(Saved entries)
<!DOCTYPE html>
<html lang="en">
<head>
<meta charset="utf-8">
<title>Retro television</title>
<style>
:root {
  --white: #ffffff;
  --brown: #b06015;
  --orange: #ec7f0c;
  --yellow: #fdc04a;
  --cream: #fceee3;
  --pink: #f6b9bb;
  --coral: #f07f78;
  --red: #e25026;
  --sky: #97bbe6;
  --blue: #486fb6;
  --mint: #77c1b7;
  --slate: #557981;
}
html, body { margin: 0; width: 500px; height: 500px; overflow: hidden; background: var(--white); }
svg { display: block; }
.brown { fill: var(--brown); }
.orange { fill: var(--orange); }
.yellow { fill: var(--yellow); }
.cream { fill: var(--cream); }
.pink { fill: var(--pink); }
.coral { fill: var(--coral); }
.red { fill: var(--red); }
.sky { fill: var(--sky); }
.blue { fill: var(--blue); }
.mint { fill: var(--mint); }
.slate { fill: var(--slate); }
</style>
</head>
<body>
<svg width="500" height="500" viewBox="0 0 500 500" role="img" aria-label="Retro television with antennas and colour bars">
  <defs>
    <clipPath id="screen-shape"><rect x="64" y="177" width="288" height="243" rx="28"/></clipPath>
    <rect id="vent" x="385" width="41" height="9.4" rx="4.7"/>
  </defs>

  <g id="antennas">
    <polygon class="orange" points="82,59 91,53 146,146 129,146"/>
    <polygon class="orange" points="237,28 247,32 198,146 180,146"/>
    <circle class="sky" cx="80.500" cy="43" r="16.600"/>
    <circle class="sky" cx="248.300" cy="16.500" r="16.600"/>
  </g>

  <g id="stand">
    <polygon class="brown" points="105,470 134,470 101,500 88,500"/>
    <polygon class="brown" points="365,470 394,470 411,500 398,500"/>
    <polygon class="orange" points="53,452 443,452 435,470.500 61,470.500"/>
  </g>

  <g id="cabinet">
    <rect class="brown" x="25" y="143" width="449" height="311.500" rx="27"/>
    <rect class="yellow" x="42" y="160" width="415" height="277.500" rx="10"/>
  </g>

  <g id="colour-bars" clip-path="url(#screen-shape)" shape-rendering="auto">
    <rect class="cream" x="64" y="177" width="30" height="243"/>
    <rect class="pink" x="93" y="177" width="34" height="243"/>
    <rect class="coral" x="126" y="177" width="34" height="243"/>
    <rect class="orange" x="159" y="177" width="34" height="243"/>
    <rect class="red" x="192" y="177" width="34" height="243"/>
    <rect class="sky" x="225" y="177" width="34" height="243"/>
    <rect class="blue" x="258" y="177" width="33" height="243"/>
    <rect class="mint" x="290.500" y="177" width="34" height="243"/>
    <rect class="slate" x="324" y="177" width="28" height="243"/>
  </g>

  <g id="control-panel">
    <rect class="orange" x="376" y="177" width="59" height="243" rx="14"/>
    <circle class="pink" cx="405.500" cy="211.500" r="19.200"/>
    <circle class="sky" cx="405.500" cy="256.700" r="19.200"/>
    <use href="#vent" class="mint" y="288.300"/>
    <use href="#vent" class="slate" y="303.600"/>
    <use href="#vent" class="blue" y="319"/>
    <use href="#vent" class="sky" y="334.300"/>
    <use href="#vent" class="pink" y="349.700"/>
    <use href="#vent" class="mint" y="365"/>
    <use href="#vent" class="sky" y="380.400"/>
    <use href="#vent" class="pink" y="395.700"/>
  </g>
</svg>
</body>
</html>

==

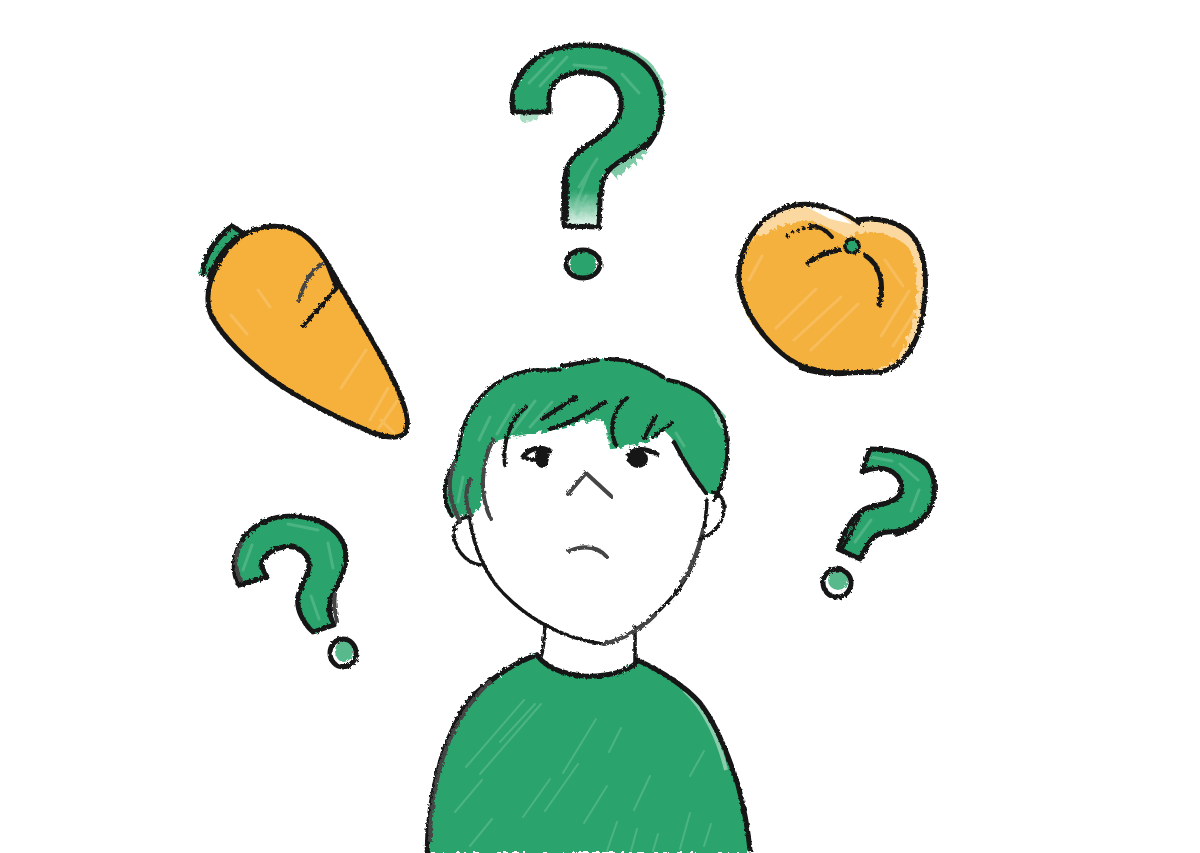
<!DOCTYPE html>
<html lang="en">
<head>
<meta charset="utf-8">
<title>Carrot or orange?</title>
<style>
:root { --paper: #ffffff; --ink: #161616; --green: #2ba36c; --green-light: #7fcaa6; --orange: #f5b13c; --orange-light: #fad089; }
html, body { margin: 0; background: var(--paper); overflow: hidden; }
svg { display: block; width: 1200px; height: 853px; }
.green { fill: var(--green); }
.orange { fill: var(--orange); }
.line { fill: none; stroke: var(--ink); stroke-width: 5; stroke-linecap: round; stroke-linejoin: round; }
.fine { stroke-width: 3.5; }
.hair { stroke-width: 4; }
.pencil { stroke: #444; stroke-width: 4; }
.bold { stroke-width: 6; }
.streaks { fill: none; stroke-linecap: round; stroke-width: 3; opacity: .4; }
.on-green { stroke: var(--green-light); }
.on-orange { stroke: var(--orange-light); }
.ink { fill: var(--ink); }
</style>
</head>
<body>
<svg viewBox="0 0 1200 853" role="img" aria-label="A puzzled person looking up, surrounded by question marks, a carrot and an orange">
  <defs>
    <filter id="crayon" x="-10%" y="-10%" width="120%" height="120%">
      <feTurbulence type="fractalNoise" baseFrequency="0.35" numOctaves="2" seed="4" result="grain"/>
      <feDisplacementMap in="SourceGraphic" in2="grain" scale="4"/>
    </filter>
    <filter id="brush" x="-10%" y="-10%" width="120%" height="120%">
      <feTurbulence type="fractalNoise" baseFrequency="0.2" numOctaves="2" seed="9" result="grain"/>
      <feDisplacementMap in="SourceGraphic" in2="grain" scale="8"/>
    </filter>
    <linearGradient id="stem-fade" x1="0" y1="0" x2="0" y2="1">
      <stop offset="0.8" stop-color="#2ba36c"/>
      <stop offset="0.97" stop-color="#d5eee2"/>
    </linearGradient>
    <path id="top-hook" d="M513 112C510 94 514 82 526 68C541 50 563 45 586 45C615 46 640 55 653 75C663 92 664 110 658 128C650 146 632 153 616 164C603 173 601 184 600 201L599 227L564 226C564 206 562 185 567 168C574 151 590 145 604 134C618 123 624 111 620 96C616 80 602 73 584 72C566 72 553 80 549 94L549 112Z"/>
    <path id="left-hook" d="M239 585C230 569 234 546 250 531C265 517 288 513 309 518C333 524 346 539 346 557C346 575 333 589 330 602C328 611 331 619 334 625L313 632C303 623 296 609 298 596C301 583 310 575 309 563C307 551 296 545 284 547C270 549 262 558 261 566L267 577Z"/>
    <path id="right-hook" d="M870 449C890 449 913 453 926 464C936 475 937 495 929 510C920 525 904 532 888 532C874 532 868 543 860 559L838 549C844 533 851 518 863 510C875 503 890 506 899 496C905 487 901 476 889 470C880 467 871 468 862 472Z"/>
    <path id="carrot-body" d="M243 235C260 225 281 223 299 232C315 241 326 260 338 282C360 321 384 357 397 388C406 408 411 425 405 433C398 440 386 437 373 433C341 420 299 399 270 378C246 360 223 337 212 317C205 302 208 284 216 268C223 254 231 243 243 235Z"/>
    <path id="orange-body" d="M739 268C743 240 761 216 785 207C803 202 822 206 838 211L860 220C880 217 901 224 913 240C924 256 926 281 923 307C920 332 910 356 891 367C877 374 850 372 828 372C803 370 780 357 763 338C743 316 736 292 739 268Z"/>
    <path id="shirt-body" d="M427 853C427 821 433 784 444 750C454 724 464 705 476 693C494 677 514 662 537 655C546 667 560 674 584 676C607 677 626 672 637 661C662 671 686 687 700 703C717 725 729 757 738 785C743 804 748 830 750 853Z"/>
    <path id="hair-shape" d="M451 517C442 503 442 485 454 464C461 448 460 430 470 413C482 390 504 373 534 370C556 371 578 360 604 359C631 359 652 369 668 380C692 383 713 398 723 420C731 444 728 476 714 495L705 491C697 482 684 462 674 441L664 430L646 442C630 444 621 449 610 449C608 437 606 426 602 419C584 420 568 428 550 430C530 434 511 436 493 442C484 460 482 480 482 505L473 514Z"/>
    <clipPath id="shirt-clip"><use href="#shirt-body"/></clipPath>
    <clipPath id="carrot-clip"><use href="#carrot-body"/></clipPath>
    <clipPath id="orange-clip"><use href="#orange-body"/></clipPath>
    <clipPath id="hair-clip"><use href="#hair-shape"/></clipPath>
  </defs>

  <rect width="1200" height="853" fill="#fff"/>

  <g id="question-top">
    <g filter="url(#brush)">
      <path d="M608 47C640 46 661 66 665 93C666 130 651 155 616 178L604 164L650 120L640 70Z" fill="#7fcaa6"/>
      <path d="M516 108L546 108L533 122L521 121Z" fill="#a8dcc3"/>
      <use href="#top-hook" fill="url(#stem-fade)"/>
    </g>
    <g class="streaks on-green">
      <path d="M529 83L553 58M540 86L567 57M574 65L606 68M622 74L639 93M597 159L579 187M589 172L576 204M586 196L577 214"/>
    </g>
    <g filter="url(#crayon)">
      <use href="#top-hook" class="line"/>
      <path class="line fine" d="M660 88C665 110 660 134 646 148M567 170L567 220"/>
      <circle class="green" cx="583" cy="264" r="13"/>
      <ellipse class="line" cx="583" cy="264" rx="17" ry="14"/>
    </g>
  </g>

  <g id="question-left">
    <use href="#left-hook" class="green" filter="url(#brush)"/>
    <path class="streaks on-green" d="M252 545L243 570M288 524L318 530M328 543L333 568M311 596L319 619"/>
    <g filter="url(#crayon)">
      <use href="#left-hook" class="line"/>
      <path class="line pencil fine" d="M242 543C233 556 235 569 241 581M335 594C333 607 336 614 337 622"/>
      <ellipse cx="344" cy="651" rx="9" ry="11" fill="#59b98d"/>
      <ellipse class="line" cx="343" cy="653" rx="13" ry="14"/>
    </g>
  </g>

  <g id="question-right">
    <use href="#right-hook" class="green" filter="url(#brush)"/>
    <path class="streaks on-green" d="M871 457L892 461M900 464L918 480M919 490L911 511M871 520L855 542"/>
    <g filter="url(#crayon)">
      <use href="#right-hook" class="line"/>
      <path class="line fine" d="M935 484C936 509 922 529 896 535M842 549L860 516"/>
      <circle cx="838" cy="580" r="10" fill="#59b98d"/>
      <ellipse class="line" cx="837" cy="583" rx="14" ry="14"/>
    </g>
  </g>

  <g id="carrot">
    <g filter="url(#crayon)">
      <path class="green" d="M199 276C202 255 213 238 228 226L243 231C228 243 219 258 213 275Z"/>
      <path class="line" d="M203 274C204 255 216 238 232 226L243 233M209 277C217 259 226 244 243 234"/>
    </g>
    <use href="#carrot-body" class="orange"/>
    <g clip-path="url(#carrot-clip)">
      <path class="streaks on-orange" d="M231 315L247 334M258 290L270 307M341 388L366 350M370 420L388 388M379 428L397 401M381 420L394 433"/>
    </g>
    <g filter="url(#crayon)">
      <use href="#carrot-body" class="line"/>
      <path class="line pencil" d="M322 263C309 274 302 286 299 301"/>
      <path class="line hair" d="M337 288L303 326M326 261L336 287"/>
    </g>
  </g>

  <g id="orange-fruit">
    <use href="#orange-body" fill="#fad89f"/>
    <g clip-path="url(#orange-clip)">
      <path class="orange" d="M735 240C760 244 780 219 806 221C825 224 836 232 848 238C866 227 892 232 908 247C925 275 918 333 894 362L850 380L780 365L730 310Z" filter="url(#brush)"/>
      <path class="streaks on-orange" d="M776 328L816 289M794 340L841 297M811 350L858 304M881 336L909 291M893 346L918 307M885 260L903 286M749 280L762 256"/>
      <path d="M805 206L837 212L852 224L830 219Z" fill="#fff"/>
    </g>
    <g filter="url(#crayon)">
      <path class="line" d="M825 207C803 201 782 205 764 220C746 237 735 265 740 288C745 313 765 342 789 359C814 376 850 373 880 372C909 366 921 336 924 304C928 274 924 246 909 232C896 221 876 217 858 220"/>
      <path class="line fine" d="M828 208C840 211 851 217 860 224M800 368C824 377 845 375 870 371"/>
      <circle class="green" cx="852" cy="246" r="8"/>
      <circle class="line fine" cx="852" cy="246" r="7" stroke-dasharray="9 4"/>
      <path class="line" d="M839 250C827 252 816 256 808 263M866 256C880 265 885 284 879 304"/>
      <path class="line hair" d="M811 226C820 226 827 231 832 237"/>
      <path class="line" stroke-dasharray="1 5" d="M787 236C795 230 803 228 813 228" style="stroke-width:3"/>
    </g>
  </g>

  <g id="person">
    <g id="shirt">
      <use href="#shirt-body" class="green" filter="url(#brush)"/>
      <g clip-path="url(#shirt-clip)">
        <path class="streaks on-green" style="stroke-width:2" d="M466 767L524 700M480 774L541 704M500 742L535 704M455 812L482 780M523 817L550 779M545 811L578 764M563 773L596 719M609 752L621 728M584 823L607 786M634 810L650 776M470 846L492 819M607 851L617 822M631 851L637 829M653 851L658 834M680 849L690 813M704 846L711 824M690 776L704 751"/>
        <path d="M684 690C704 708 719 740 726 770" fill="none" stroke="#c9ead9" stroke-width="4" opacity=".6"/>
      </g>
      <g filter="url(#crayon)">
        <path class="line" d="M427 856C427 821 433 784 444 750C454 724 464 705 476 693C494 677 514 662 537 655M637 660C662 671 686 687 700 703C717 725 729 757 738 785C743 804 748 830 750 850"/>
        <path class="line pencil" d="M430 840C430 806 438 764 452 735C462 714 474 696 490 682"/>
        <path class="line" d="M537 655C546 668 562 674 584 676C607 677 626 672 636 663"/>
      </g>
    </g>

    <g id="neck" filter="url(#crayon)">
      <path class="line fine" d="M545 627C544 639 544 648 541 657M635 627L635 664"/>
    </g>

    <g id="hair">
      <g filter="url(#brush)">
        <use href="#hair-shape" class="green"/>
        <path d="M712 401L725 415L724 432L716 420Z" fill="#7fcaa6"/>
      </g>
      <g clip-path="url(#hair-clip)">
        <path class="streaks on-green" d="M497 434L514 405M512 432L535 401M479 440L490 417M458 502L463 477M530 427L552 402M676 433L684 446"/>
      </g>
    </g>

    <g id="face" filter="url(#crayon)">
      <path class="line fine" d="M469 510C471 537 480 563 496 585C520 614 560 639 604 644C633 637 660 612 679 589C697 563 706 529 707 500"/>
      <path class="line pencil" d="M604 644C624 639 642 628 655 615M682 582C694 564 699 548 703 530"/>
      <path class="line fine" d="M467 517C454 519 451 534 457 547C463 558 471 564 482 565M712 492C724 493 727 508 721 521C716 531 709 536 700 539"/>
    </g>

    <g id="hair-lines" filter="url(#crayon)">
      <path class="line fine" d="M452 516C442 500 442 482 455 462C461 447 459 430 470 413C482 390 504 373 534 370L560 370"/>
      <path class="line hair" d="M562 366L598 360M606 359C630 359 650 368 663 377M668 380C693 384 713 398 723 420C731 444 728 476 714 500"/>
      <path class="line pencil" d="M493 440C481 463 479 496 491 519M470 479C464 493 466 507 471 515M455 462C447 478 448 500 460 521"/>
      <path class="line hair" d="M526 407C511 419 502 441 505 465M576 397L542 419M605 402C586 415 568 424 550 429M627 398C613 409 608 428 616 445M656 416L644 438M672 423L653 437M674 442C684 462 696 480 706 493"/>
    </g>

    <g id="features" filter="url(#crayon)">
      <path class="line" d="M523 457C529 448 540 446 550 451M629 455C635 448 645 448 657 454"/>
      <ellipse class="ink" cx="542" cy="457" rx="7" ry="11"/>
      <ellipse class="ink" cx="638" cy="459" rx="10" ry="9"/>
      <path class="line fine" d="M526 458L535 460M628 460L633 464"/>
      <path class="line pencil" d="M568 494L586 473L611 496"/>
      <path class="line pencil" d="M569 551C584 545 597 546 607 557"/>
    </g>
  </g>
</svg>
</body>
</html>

- Your objective -
Which lines above carry the string "vent"? Copy those lines.

- The completed task -
    <rect id="vent" x="385" width="41" height="9.4" rx="4.7"/>
    <use href="#vent" class="mint" y="288.300"/>
    <use href="#vent" class="slate" y="303.600"/>
    <use href="#vent" class="blue" y="319"/>
    <use href="#vent" class="sky" y="334.300"/>
    <use href="#vent" class="pink" y="349.700"/>
    <use href="#vent" class="mint" y="365"/>
    <use href="#vent" class="sky" y="380.400"/>
    <use href="#vent" class="pink" y="395.700"/>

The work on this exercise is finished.